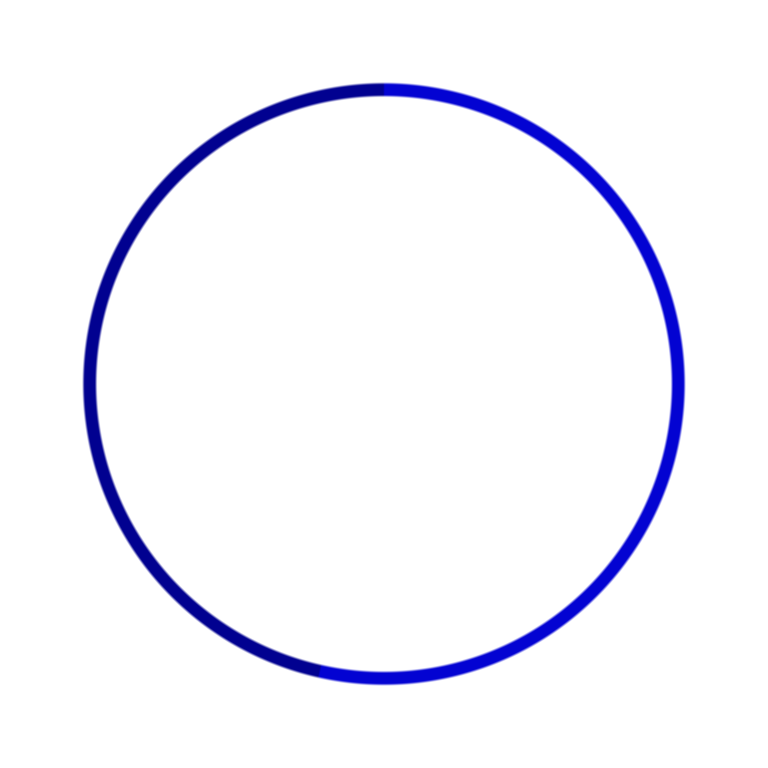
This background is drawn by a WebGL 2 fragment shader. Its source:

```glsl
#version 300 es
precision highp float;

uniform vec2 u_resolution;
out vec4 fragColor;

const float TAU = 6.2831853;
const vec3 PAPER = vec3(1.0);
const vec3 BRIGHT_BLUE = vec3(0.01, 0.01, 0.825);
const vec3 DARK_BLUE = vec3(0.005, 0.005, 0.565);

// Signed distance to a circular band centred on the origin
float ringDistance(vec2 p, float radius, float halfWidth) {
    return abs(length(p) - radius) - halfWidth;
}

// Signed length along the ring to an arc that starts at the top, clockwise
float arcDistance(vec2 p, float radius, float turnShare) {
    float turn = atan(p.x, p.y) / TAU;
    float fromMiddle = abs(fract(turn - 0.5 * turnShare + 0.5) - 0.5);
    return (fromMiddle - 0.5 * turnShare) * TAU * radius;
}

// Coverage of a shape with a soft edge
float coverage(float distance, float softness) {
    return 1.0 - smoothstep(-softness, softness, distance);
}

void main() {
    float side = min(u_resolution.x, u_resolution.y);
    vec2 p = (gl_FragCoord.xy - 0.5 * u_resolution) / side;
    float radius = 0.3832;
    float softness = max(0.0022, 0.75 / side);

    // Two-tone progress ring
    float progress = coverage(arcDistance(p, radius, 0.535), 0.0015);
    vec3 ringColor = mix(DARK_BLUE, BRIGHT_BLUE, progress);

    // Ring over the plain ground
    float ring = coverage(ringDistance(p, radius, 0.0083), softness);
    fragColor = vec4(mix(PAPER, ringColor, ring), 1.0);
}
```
==
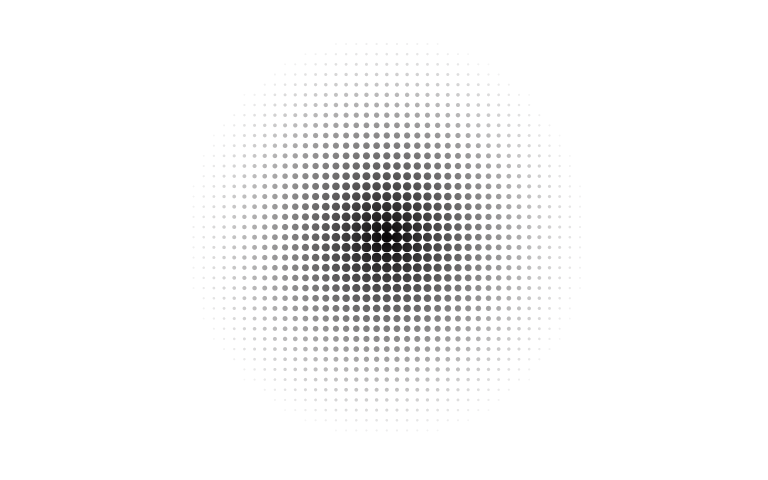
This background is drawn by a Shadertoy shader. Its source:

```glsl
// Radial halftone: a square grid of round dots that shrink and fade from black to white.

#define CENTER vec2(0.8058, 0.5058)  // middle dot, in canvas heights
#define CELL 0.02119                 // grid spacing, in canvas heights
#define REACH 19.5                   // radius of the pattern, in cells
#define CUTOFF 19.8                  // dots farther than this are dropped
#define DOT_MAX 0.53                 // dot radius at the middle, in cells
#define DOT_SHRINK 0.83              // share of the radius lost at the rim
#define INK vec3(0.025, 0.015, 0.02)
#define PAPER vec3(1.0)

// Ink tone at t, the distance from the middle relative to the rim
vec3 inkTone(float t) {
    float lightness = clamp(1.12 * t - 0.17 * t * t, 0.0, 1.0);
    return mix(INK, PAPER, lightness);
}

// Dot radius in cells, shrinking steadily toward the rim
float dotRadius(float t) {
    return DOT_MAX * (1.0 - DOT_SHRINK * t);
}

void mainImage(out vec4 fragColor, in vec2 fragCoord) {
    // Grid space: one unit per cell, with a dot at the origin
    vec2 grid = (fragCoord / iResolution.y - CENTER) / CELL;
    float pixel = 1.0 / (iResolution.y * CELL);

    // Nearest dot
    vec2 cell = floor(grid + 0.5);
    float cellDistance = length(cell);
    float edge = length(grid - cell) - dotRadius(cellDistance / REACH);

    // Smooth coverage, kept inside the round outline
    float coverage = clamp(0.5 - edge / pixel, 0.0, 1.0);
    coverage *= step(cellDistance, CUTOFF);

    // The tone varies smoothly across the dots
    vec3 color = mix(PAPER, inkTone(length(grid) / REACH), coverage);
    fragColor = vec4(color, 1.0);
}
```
...
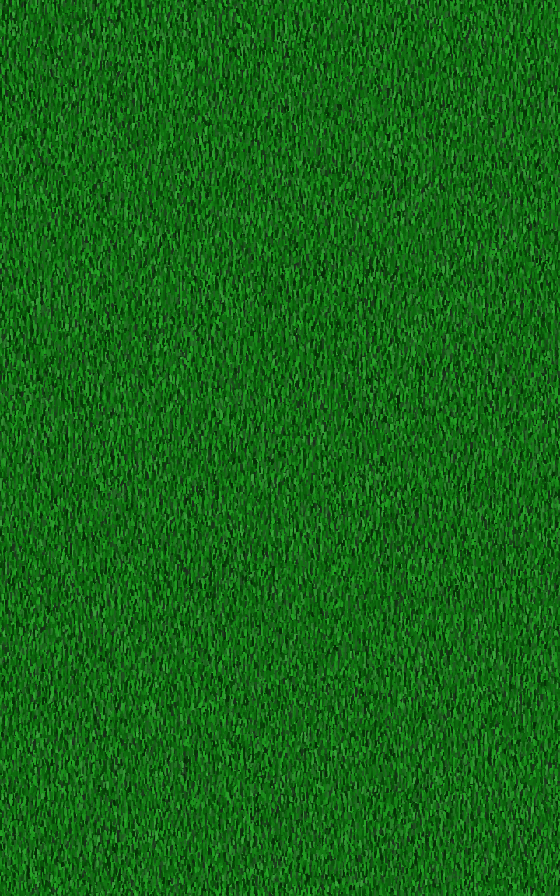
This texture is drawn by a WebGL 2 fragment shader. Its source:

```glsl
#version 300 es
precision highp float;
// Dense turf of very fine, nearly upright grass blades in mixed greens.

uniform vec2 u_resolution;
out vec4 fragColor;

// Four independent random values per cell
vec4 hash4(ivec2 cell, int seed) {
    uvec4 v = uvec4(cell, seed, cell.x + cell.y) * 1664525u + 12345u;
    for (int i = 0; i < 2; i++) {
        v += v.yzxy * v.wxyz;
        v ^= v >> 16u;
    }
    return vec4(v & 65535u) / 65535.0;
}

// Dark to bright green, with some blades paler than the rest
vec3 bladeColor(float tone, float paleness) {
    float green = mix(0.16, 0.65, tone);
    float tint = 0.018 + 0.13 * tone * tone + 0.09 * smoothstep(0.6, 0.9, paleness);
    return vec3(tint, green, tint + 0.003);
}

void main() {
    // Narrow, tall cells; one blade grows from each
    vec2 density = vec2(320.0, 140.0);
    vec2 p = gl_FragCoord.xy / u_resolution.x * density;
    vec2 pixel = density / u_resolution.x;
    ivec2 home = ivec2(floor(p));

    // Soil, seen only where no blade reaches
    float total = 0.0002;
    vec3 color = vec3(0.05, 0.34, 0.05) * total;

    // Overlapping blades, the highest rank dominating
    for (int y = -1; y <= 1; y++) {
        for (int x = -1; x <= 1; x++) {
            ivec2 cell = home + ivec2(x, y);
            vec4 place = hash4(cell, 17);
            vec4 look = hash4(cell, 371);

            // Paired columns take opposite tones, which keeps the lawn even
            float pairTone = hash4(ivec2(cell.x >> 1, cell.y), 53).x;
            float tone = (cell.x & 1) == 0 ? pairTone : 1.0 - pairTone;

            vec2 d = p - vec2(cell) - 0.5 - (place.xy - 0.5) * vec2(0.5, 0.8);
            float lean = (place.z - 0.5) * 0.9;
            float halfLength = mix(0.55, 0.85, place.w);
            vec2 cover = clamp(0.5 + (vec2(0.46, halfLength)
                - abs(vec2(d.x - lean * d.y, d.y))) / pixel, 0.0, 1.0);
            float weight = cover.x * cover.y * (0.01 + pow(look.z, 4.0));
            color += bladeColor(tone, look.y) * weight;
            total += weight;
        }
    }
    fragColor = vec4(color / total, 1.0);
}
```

WHAT YOU WILL DO: Report all lines above with "define".

RESULT:
#define CENTER vec2(0.8058, 0.5058)  // middle dot, in canvas heights
#define CELL 0.02119                 // grid spacing, in canvas heights
#define REACH 19.5                   // radius of the pattern, in cells
#define CUTOFF 19.8                  // dots farther than this are dropped
#define DOT_MAX 0.53                 // dot radius at the middle, in cells
#define DOT_SHRINK 0.83              // share of the radius lost at the rim
#define INK vec3(0.025, 0.015, 0.02)
#define PAPER vec3(1.0)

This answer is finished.